Meeting an attorney for the first time after you’ve been in a car accident can feel a little intimidating.
This is what you can expect:
1. Your initial consultation may be over the phone.
There’s nothing wrong with that approach. Many attorneys do it to save time and to make it easier on clients who are dealing with serious injuries. Some attorneys may come to your house instead, but the same information can be gathered over the phone just as easily.
2. The attorney wants to hear about the accident.
The attorney needs to get as accurate a picture as he or she can of the accident. Take your time, tell your story and do your best to answer any questions.
3. The attorney needs to hear about your injuries.
The attorney needs to hear about your injuries, where you were treated and how soon after the accident treatment started. He or she may have questions about your insurance and the insurance information that the other driver gave you. Try to have the information given to you about the other driver’s car insurance and the police report number handy.
4. Your attorney will decide whether or not to take your case.

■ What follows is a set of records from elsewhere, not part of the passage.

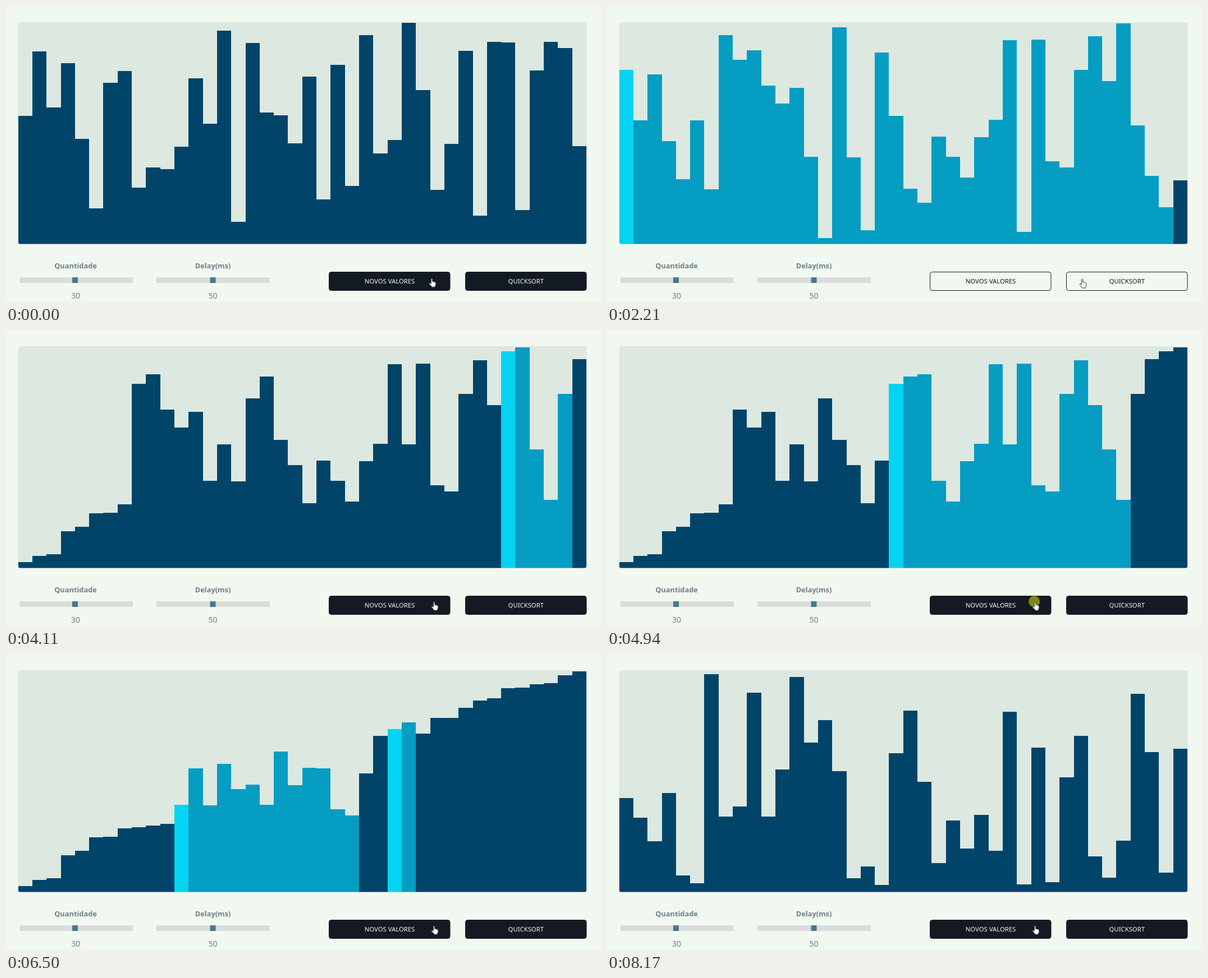
Animation of 1060 by 528 pixels, one loop 8.72 s. Source, as an HTML page:

```html
<!DOCTYPE html>
<html lang="pt">
<head>
<meta charset="utf-8">
<title>Quicksort</title>
<style>
  html, body { margin: 0; width: 100%; height: 100%; overflow: hidden; background: #f1f8f0; }
  svg { display: block; width: 100%; height: 100%; font-family: "Noto Sans", "Open Sans", sans-serif; text-anchor: middle; }
  .label { font-size: 12.8px; font-weight: 700; fill: #6f7f89; }
  .value { font-size: 14px; fill: #6f7f89; }
  .track { fill: #dbdcdb; }
  .thumb { fill: #467890; }
  .btn rect { fill: #141a23; stroke: #141a23; }
  .btn text { font-size: 11.3px; font-weight: 500; fill: #f1f8f0; }

  .cursor, .click, .btn * { animation: 8720ms linear infinite; }
  .cursor { animation-name: move; }
  .click { animation-name: click; animation-timing-function: step-end; opacity: 0; }
  .btn * { animation-timing-function: ease-in-out; }
  .novos rect { animation-name: novos-box; }
  .novos text { animation-name: novos-text; }
  .quick rect { animation-name: quick-box; }
  .quick text { animation-name: quick-text; }

  @keyframes move {
    0% { transform: translate(758.5px, 485.5px); }
    11.6% { transform: translate(758.5px, 485.5px); animation-timing-function: ease-in-out; }
    22.1%, 31% { transform: translate(846.6px, 487px); }
    32.7% { transform: translate(816px, 486.8px); }
    33.43% { transform: translate(791px, 486px); }
    34.75% { transform: translate(770px, 484.6px); }
    36.2%, 100% { transform: translate(762.6px, 484.3px); }
  }
  @keyframes click {
    0%, 6.88%, 25.2%, 58.1%, 93.6%, 100% { opacity: 0; }
    4.58%, 23.8%, 55.8%, 91.35% { opacity: 1; }
  }
  @keyframes novos-box {
    0%, 16.5%, 35.18%, 100% { fill: #141a23; }
    18.2%, 33.46% { fill: #f1f8f0; }
  }
  @keyframes novos-text {
    0%, 16.5%, 35.18%, 100% { fill: #f1f8f0; }
    18.2%, 33.46% { fill: #141a23; }
  }
  @keyframes quick-box {
    0%, 18.46%, 34.35%, 100% { fill: #141a23; }
    20.18%, 32.63% { fill: #f1f8f0; }
  }
  @keyframes quick-text {
    0%, 18.46%, 34.35%, 100% { fill: #f1f8f0; }
    20.18%, 32.63% { fill: #141a23; }
  }
</style>
</head>
<body>
<svg viewBox="0 0 1060 528">
  <clipPath id="panel"><rect x="21.6" y="29" width="1012.8" height="395.6" rx="4"/></clipPath>
  <g clip-path="url(#panel)">
    <rect x="21" y="28" width="1014" height="398" fill="#dce8e0"/>
    <g id="bars" shape-rendering="crispEdges"></g>
  </g>

  <text class="label" x="124" y="468">Quantidade</text>
  <rect class="track" x="24" y="484" width="202" height="10"/>
  <rect class="thumb" x="118" y="484" width="10" height="10"/>
  <text class="value" x="124" y="522">30</text>

  <text class="label" x="368.5" y="468">Delay(ms)</text>
  <rect class="track" x="268" y="484" width="202" height="10"/>
  <rect class="thumb" x="363.5" y="484" width="10" height="10"/>
  <text class="value" x="368.5" y="522">50</text>

  <g class="btn novos">
    <rect x="575.5" y="474.5" width="215.5" height="33" rx="4"/>
    <text x="683.5" y="495">NOVOS VALORES</text>
  </g>
  <g class="btn quick">
    <rect x="818.5" y="474.5" width="215.5" height="33" rx="4"/>
    <text x="926.3" y="495">QUICKSORT</text>
  </g>

  <g class="cursor">
    <circle class="click" cx="-1.5" r="10" fill="#f0ea00" fill-opacity=".52"/>
    <path transform="translate(-5.2 0)" fill="#fff" stroke="#141a23" stroke-width=".9" stroke-linejoin="round"
      d="M4 1.5Q4 .5 5.2 .5T6.4 1.5V6Q7.2 5.4 8.2 6.2Q9.2 5.8 10 6.8Q12.2 6.6 12.4 8.4V11Q12.4 13 11 14.5V16H5V15L1 10.5Q.2 9.2 1.2 8.6Q2.2 8.2 4 10Z"/>
  </g>
</svg>
<script>
  const LOOP = 8720, FRAME = 68, STEP = 55.07, SORT_AT = 2204.4;
  const COLORS = ['#004469', '#059dc1', '#04d4f1']; // idle, in range, pivot slot

  // Top edge of every bar; a larger number is a shorter bar
  const first = [196, 81, 181, 101.5, 236.5, 361, 137, 116, 324, 288, 290.5, 250.5, 129, 210, 44, 384.5, 66, 190, 194.5, 244.5,
    126, 344.5, 105, 321, 52, 263, 238.5, 30, 149.5, 327.5, 245.5, 80, 374, 64, 65, 363.5, 114.5, 64, 75, 250];
  const second = [114, 203.8, 122, 240.5, 309, 204.2, 327, 52, 96, 78.5, 142, 173.5, 145.5, 268.8, 413.5, 37.5, 270, 400, 82.5, 196,
    325.5, 351, 233, 269.2, 305.5, 234, 203, 61, 403, 59.5, 277, 287.5, 113.5, 54, 134, 31, 212.5, 303, 359, 310.5];
  const third = [257, 291.5, 333.5, 248, 394.5, 408.5, 35.5, 289.5, 271.5, 68.5, 290, 206, 41, 158, 118, 209, 399.5, 378.5, 412, 177,
    100.5, 228, 372.5, 296.5, 346.5, 286.5, 351, 102.5, 410.5, 167, 407, 220, 145.5, 360.5, 398.5, 333, 70.5, 175, 390, 169];

  const idle = tops => ({ tops, states: tops.map(() => 0) });

  // Runs both halves of each partition side by side, one swap per tick
  function quicksort(source) {
    const tops = [...source], states = tops.map(() => 0);
    const live = [], history = [];
    const run = task => { if (!task.next().done) live.push(task); };
    const swap = (i, j) => { [tops[i], tops[j]] = [tops[j], tops[i]]; };
    const save = () => history.push({ tops: [...tops], states: [...states] });

    function* sort(lo, hi) {
      if (lo >= hi) return;
      states.fill(1, lo, hi);
      let p = lo;
      states[p] = 2;
      for (let i = lo; i < hi; i++) {
        if (tops[i] <= tops[hi]) continue;
        yield;
        swap(i, p);
        states[p] = 0;
        states[++p] = 2;
      }
      yield;
      swap(p, hi);
      states[p] = 0;
      run(sort(lo, p - 1));
      run(sort(p + 1, hi));
    }

    run(sort(0, tops.length - 1));
    save();
    while (live.length) {
      live.splice(0).forEach(run);
      save();
    }
    return history;
  }

  const before = idle(first), shuffled = idle(second), after = idle(third);
  const history = quicksort(second);

  function sceneAt(t) {
    if (t < 530) return before;
    if (t >= 8100) return after;
    const n = Math.floor((t - 2950) / FRAME);
    const shown = 10 * Math.round((2960 + FRAME * n) / 10);
    const tick = Math.floor((shown - SORT_AT) / STEP);
    return tick < 0 ? shuffled : history[Math.min(tick, history.length - 1)];
  }

  const edge = i => Math.round(21.6 + 25.31 * i);
  const group = document.getElementById('bars');
  const bars = first.map((_, i) => {
    const bar = document.createElementNS('http://www.w3.org/2000/svg', 'rect');
    bar.setAttribute('x', edge(i));
    bar.setAttribute('width', edge(i + 1) - edge(i));
    return group.appendChild(bar);
  });

  let current;
  function draw(now) {
    const scene = sceneAt(now % LOOP);
    if (scene !== current) {
      current = scene;
      bars.forEach((bar, i) => {
        bar.setAttribute('y', scene.tops[i]);
        bar.setAttribute('height', 426 - scene.tops[i]);
        bar.setAttribute('fill', COLORS[scene.states[i]]);
      });
    }
  }

  function loop() {
    draw(performance.now());
    requestAnimationFrame(loop);
  }
  loop();
</script>
</body>
</html>
```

Sometimes attorneys refuse to take a case — usually if they think they will have a hard time winning it. If so, the attorney will probably tell you why he or she thinks that the case is going to be difficult.
5. The attorney will explain his or her fee schedule.
Most car accident attorneys work on a contingency fee basis — which means that they only get paid if they are able to secure compensation for you. (That’s also why an attorney will turn down a case he or she thinks may not be winnable.) Be prepared for a little bit of sticker shock — it’s normal for a contingency fee to be 1/3 of whatever you receive in compensation.
At that point — congratulations! You’ve now hired your car accident attorney. He or she will also likely explain what happens next and the process used in his or her office for staying in touch — whether you’ll hear directly from the attorney or a paralegal most of the time. Either way, you now have a good, first-line defense against the insurance company and their adjuster — all that communication now goes through your new attorney.
Source: FindLaw, “Meeting with an Injury Attorney,” accessed June 16, 2017